**** SUPPLIED RECORDS
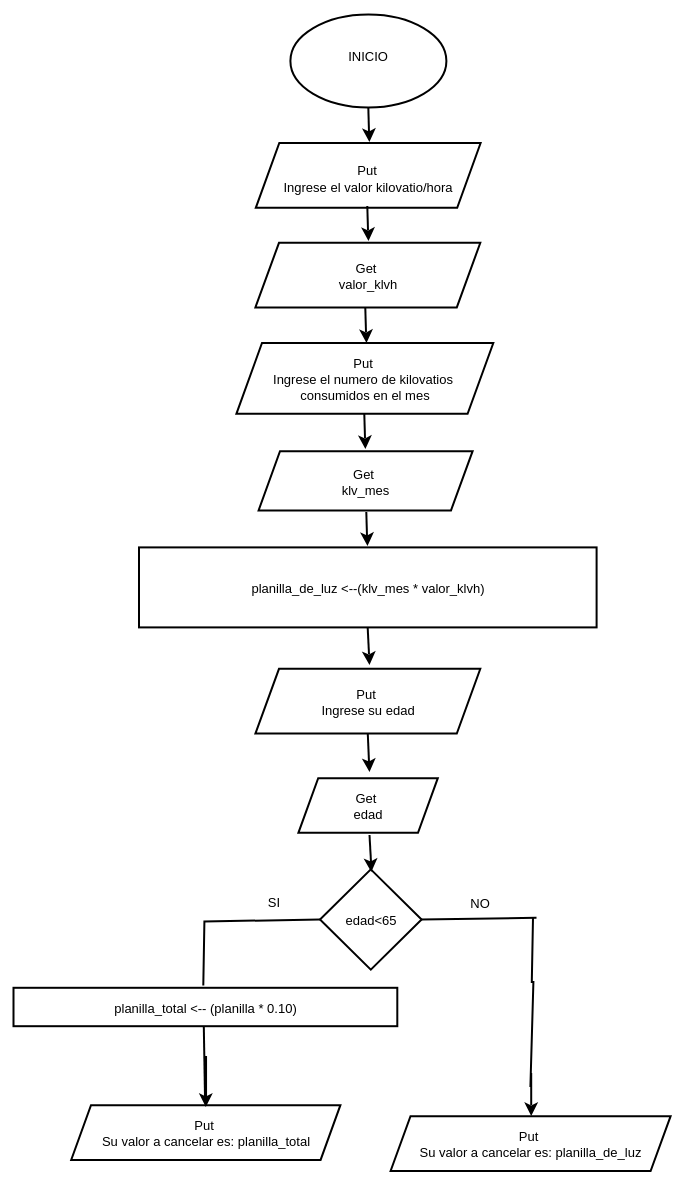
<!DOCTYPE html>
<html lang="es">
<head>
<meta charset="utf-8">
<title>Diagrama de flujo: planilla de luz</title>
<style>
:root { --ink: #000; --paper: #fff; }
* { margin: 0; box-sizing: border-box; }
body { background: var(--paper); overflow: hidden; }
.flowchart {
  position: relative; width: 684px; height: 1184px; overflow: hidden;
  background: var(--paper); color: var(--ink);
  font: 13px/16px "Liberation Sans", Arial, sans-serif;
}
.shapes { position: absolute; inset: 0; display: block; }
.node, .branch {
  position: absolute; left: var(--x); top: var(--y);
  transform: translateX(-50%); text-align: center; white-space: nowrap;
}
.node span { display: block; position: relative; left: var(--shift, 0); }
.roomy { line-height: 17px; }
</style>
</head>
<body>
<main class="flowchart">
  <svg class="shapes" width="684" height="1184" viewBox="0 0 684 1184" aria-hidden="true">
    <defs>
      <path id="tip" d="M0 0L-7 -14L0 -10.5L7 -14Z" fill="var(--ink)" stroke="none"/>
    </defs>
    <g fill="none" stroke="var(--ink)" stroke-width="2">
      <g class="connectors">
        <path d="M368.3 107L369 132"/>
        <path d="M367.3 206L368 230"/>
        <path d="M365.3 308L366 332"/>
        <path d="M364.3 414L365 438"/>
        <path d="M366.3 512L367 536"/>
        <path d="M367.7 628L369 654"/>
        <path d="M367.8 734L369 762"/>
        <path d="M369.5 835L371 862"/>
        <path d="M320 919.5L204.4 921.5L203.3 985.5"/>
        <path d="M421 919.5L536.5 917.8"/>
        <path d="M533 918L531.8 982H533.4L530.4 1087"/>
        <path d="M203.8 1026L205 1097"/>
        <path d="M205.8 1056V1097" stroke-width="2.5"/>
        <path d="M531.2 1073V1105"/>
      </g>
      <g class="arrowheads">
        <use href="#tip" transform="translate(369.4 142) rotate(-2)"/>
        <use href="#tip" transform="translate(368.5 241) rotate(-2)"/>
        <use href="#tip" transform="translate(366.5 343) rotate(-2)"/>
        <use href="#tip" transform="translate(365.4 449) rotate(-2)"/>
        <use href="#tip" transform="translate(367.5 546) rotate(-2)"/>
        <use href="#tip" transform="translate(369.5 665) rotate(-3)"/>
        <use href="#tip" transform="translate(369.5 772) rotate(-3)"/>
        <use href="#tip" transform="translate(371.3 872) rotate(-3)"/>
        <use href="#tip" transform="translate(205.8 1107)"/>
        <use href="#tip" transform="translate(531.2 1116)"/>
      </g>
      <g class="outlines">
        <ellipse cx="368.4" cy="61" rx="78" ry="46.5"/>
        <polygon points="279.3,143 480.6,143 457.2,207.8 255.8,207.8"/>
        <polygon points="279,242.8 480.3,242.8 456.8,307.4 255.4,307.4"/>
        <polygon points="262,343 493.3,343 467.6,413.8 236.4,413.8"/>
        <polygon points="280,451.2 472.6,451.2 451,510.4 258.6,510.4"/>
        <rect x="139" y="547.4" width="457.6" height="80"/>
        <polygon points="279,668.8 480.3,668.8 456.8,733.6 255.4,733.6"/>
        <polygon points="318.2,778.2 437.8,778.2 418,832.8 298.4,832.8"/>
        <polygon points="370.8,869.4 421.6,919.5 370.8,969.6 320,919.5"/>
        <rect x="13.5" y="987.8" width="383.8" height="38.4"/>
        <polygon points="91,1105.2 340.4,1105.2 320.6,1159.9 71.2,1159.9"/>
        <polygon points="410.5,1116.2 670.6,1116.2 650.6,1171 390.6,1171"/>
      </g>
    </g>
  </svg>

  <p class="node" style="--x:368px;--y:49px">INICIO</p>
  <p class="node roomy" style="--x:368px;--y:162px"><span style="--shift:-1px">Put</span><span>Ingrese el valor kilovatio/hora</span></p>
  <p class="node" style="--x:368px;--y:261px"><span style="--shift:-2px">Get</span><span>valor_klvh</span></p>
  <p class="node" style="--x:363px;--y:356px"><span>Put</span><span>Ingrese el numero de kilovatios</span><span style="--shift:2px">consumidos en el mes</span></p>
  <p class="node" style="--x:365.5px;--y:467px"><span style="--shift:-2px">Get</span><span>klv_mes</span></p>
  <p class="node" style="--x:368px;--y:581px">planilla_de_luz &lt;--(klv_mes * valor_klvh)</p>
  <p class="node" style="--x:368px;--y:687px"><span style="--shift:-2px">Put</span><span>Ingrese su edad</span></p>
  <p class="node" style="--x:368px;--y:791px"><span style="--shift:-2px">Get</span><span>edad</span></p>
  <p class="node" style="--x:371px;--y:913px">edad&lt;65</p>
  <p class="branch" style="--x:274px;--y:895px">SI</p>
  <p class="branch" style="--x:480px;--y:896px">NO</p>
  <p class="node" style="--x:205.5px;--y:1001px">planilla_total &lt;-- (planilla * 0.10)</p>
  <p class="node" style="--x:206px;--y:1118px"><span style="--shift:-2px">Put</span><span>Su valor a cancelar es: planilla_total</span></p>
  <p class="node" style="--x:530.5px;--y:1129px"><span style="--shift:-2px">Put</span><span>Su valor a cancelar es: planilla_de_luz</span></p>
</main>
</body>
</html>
********
## WHAT IS BEING ASKED
Produce a word-for-word copy of the records, omitting all images.

## THE ANSWER
<!DOCTYPE html>
<html lang="es">
<head>
<meta charset="utf-8">
<title>Diagrama de flujo: planilla de luz</title>
<style>
:root { --ink: #000; --paper: #fff; }
* { margin: 0; box-sizing: border-box; }
body { background: var(--paper); overflow: hidden; }
.flowchart {
  position: relative; width: 684px; height: 1184px; overflow: hidden;
  background: var(--paper); color: var(--ink);
  font: 13px/16px "Liberation Sans", Arial, sans-serif;
}
.shapes { position: absolute; inset: 0; display: block; }
.node, .branch {
  position: absolute; left: var(--x); top: var(--y);
  transform: translateX(-50%); text-align: center; white-space: nowrap;
}
.node span { display: block; position: relative; left: var(--shift, 0); }
.roomy { line-height: 17px; }
</style>
</head>
<body>
<main class="flowchart">
  <svg class="shapes" width="684" height="1184" viewBox="0 0 684 1184" aria-hidden="true">
    <defs>
      <path id="tip" d="M0 0L-7 -14L0 -10.5L7 -14Z" fill="var(--ink)" stroke="none"/>
    </defs>
    <g fill="none" stroke="var(--ink)" stroke-width="2">
      <g class="connectors">
        <path d="M368.3 107L369 132"/>
        <path d="M367.3 206L368 230"/>
        <path d="M365.3 308L366 332"/>
        <path d="M364.3 414L365 438"/>
        <path d="M366.3 512L367 536"/>
        <path d="M367.7 628L369 654"/>
        <path d="M367.8 734L369 762"/>
        <path d="M369.5 835L371 862"/>
        <path d="M320 919.5L204.4 921.5L203.3 985.5"/>
        <path d="M421 919.5L536.5 917.8"/>
        <path d="M533 918L531.8 982H533.4L530.4 1087"/>
        <path d="M203.8 1026L205 1097"/>
        <path d="M205.8 1056V1097" stroke-width="2.5"/>
        <path d="M531.2 1073V1105"/>
      </g>
      <g class="arrowheads">
        <use href="#tip" transform="translate(369.4 142) rotate(-2)"/>
        <use href="#tip" transform="translate(368.5 241) rotate(-2)"/>
        <use href="#tip" transform="translate(366.5 343) rotate(-2)"/>
        <use href="#tip" transform="translate(365.4 449) rotate(-2)"/>
        <use href="#tip" transform="translate(367.5 546) rotate(-2)"/>
        <use href="#tip" transform="translate(369.5 665) rotate(-3)"/>
        <use href="#tip" transform="translate(369.5 772) rotate(-3)"/>
        <use href="#tip" transform="translate(371.3 872) rotate(-3)"/>
        <use href="#tip" transform="translate(205.8 1107)"/>
        <use href="#tip" transform="translate(531.2 1116)"/>
      </g>
      <g class="outlines">
        <ellipse cx="368.4" cy="61" rx="78" ry="46.5"/>
        <polygon points="279.3,143 480.6,143 457.2,207.8 255.8,207.8"/>
        <polygon points="279,242.8 480.3,242.8 456.8,307.4 255.4,307.4"/>
        <polygon points="262,343 493.3,343 467.6,413.8 236.4,413.8"/>
        <polygon points="280,451.2 472.6,451.2 451,510.4 258.6,510.4"/>
        <rect x="139" y="547.4" width="457.6" height="80"/>
        <polygon points="279,668.8 480.3,668.8 456.8,733.6 255.4,733.6"/>
        <polygon points="318.2,778.2 437.8,778.2 418,832.8 298.4,832.8"/>
        <polygon points="370.8,869.4 421.6,919.5 370.8,969.6 320,919.5"/>
        <rect x="13.5" y="987.8" width="383.8" height="38.4"/>
        <polygon points="91,1105.2 340.4,1105.2 320.6,1159.9 71.2,1159.9"/>
        <polygon points="410.5,1116.2 670.6,1116.2 650.6,1171 390.6,1171"/>
      </g>
    </g>
  </svg>

  <p class="node" style="--x:368px;--y:49px">INICIO</p>
  <p class="node roomy" style="--x:368px;--y:162px"><span style="--shift:-1px">Put</span><span>Ingrese el valor kilovatio/hora</span></p>
  <p class="node" style="--x:368px;--y:261px"><span style="--shift:-2px">Get</span><span>valor_klvh</span></p>
  <p class="node" style="--x:363px;--y:356px"><span>Put</span><span>Ingrese el numero de kilovatios</span><span style="--shift:2px">consumidos en el mes</span></p>
  <p class="node" style="--x:365.5px;--y:467px"><span style="--shift:-2px">Get</span><span>klv_mes</span></p>
  <p class="node" style="--x:368px;--y:581px">planilla_de_luz &lt;--(klv_mes * valor_klvh)</p>
  <p class="node" style="--x:368px;--y:687px"><span style="--shift:-2px">Put</span><span>Ingrese su edad</span></p>
  <p class="node" style="--x:368px;--y:791px"><span style="--shift:-2px">Get</span><span>edad</span></p>
  <p class="node" style="--x:371px;--y:913px">edad&lt;65</p>
  <p class="branch" style="--x:274px;--y:895px">SI</p>
  <p class="branch" style="--x:480px;--y:896px">NO</p>
  <p class="node" style="--x:205.5px;--y:1001px">planilla_total &lt;-- (planilla * 0.10)</p>
  <p class="node" style="--x:206px;--y:1118px"><span style="--shift:-2px">Put</span><span>Su valor a cancelar es: planilla_total</span></p>
  <p class="node" style="--x:530.5px;--y:1129px"><span style="--shift:-2px">Put</span><span>Su valor a cancelar es: planilla_de_luz</span></p>
</main>
</body>
</html>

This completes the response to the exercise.